-- What you will do --
Return, exactly and in full, the lines of the records below starting at the one with "52L420 40H488L498 84L503" and ending at the one with "105Q433 103 440", and no other lines.

-- Provided records --

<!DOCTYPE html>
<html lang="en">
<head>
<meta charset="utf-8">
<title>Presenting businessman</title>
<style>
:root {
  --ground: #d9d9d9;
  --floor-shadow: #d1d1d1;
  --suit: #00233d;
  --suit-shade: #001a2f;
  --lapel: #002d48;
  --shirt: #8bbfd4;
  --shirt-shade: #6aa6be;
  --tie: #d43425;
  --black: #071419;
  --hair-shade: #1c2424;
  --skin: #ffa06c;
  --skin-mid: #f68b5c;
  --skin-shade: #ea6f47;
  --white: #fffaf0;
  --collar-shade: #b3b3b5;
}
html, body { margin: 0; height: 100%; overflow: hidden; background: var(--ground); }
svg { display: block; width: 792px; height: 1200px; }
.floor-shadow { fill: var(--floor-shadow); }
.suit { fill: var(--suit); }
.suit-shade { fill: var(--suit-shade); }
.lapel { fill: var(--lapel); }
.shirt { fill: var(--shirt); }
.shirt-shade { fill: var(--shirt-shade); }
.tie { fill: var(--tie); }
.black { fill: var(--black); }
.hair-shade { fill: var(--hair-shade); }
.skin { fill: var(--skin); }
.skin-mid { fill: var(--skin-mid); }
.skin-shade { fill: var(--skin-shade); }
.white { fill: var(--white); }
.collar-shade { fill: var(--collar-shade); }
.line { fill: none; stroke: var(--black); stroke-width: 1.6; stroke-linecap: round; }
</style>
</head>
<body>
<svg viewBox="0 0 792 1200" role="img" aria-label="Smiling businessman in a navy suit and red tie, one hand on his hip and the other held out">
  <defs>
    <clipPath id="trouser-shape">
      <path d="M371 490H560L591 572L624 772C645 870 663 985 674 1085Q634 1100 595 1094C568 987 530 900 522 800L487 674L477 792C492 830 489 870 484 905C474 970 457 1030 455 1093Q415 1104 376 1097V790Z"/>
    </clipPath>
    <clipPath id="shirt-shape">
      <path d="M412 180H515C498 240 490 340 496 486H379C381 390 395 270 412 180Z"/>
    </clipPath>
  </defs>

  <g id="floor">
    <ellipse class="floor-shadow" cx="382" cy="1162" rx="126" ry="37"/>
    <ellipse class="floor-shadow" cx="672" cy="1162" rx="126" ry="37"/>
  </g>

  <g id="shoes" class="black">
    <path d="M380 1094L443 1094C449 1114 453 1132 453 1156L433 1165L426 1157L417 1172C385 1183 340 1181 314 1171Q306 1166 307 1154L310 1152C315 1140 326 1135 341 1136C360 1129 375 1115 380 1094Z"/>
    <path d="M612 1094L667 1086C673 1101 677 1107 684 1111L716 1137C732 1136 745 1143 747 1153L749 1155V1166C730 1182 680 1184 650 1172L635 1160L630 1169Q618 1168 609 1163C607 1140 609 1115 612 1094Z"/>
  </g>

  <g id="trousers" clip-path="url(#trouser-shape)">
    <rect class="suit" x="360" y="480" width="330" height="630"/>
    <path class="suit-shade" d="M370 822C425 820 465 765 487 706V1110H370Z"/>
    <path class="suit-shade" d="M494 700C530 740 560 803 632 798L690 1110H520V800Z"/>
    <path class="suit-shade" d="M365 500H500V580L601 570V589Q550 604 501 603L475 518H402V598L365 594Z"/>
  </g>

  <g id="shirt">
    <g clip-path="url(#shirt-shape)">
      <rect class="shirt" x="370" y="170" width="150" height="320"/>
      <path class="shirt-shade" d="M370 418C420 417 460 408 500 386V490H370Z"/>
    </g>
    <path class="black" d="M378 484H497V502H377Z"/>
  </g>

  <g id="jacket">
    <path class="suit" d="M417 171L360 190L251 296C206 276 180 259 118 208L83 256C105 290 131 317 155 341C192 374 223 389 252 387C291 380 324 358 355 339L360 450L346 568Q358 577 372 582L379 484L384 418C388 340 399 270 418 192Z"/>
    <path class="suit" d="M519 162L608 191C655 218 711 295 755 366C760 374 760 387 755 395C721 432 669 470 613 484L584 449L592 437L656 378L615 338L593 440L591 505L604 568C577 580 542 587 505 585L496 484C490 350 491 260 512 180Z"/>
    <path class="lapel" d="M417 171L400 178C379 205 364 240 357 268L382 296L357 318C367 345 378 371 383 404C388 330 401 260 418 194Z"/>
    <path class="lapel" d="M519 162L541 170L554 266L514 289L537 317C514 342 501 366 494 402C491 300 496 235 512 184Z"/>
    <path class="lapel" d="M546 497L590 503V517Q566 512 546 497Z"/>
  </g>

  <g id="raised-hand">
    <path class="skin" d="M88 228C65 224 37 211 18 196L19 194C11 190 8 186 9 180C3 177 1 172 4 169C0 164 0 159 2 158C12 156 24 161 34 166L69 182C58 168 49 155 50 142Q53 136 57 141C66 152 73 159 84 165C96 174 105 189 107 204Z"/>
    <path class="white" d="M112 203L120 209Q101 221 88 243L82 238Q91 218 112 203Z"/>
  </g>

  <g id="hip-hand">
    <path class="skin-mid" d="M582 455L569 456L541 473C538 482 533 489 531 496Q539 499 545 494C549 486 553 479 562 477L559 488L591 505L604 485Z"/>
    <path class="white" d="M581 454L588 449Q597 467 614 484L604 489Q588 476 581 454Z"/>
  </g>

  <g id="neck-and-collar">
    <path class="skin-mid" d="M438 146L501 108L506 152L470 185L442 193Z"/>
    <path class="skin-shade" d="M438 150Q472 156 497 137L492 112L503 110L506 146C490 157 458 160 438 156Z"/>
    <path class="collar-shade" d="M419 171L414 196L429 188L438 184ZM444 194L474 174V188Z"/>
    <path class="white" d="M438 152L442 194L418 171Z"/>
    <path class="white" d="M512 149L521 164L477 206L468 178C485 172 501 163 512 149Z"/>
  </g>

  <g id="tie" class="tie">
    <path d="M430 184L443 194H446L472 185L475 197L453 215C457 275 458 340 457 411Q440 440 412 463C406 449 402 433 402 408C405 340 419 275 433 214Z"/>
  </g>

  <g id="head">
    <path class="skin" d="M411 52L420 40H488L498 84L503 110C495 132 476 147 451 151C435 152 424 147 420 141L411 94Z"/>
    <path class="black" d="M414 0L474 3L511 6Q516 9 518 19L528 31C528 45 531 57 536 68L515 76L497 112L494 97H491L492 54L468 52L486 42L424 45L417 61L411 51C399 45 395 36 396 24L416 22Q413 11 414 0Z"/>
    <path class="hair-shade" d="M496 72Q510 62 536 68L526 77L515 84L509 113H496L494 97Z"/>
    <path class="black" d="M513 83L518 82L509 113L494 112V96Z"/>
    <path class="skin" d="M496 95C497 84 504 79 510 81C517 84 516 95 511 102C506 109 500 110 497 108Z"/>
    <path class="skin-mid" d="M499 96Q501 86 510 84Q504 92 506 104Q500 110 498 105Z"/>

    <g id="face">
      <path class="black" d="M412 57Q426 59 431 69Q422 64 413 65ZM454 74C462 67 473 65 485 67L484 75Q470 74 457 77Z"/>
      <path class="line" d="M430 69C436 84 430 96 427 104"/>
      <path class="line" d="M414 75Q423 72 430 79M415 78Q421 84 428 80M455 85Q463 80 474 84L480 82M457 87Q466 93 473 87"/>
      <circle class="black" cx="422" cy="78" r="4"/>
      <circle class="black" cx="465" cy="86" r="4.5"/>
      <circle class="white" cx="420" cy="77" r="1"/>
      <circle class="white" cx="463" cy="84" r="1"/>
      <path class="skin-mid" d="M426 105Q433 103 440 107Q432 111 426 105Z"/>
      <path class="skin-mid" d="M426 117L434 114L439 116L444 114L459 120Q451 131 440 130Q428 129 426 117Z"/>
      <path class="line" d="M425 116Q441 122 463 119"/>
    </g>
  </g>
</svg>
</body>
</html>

==

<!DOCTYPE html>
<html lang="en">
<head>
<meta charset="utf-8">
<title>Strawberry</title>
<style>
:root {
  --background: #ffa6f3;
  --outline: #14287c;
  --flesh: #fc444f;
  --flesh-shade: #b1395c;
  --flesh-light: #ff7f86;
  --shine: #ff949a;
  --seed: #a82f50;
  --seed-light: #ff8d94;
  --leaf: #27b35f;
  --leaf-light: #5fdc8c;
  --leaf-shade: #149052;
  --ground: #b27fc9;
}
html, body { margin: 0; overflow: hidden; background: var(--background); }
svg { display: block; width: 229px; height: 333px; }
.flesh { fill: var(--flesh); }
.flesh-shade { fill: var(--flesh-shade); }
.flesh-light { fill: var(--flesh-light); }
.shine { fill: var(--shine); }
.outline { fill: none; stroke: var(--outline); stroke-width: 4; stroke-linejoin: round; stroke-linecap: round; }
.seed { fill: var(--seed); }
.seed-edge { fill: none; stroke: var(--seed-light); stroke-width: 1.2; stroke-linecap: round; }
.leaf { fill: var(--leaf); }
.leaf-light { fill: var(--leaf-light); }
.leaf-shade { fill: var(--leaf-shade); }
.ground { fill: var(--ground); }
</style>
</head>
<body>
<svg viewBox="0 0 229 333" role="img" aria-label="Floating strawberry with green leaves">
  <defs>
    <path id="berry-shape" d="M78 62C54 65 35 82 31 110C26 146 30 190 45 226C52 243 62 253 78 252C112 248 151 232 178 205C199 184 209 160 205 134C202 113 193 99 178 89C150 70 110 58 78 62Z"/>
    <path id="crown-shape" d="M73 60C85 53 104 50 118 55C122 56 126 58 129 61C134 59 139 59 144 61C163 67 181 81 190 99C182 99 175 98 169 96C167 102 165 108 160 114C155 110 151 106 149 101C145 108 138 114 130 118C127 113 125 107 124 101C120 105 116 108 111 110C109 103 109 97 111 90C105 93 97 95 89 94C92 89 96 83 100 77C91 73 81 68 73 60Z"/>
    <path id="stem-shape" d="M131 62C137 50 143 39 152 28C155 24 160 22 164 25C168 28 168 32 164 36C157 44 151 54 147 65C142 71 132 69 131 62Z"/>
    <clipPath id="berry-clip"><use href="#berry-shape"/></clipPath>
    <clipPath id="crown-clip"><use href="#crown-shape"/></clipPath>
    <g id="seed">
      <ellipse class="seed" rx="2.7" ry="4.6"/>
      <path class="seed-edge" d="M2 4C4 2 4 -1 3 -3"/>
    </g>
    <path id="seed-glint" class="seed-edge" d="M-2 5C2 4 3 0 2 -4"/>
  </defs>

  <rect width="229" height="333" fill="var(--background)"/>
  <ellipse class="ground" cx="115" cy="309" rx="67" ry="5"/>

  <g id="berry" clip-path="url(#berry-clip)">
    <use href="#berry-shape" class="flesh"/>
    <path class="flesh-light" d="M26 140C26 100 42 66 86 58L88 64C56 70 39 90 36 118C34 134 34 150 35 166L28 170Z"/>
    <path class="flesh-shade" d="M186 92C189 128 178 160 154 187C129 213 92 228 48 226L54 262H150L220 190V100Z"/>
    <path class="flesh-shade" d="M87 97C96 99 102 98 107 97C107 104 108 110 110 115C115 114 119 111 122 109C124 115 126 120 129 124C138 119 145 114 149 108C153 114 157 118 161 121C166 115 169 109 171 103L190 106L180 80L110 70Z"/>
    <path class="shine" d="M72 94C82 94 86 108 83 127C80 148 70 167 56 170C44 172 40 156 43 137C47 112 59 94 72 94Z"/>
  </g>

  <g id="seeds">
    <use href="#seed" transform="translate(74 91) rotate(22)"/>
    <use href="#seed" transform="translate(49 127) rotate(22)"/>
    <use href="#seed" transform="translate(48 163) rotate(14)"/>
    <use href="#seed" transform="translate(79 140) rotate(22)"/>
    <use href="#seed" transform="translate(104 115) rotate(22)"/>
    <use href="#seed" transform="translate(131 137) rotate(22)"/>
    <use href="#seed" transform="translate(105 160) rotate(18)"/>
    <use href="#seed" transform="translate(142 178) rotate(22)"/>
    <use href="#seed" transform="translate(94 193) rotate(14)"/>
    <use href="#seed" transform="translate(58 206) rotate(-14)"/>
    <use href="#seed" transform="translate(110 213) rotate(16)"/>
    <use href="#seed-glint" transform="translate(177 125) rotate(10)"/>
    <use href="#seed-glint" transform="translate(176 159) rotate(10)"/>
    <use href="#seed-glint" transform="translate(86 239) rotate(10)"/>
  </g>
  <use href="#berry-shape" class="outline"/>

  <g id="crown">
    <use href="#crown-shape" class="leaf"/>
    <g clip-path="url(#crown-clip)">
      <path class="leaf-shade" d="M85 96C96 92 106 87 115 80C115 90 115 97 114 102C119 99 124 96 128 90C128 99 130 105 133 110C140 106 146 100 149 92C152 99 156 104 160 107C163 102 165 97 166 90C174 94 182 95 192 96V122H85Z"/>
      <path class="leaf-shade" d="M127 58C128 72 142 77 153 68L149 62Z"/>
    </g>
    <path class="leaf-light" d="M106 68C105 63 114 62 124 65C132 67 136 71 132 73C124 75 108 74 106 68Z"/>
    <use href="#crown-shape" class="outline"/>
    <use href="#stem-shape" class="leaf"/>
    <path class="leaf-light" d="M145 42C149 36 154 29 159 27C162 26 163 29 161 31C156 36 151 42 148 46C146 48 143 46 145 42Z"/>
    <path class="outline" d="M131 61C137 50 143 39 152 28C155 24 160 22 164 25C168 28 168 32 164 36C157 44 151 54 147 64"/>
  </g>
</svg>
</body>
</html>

-- Task response --
    <path class="skin" d="M411 52L420 40H488L498 84L503 110C495 132 476 147 451 151C435 152 424 147 420 141L411 94Z"/>
    <path class="black" d="M414 0L474 3L511 6Q516 9 518 19L528 31C528 45 531 57 536 68L515 76L497 112L494 97H491L492 54L468 52L486 42L424 45L417 61L411 51C399 45 395 36 396 24L416 22Q413 11 414 0Z"/>
    <path class="hair-shade" d="M496 72Q510 62 536 68L526 77L515 84L509 113H496L494 97Z"/>
    <path class="black" d="M513 83L518 82L509 113L494 112V96Z"/>
    <path class="skin" d="M496 95C497 84 504 79 510 81C517 84 516 95 511 102C506 109 500 110 497 108Z"/>
    <path class="skin-mid" d="M499 96Q501 86 510 84Q504 92 506 104Q500 110 498 105Z"/>

    <g id="face">
      <path class="black" d="M412 57Q426 59 431 69Q422 64 413 65ZM454 74C462 67 473 65 485 67L484 75Q470 74 457 77Z"/>
      <path class="line" d="M430 69C436 84 430 96 427 104"/>
      <path class="line" d="M414 75Q423 72 430 79M415 78Q421 84 428 80M455 85Q463 80 474 84L480 82M457 87Q466 93 473 87"/>
      <circle class="black" cx="422" cy="78" r="4"/>
      <circle class="black" cx="465" cy="86" r="4.5"/>
      <circle class="white" cx="420" cy="77" r="1"/>
      <circle class="white" cx="463" cy="84" r="1"/>
      <path class="skin-mid" d="M426 105Q433 103 440 107Q432 111 426 105Z"/>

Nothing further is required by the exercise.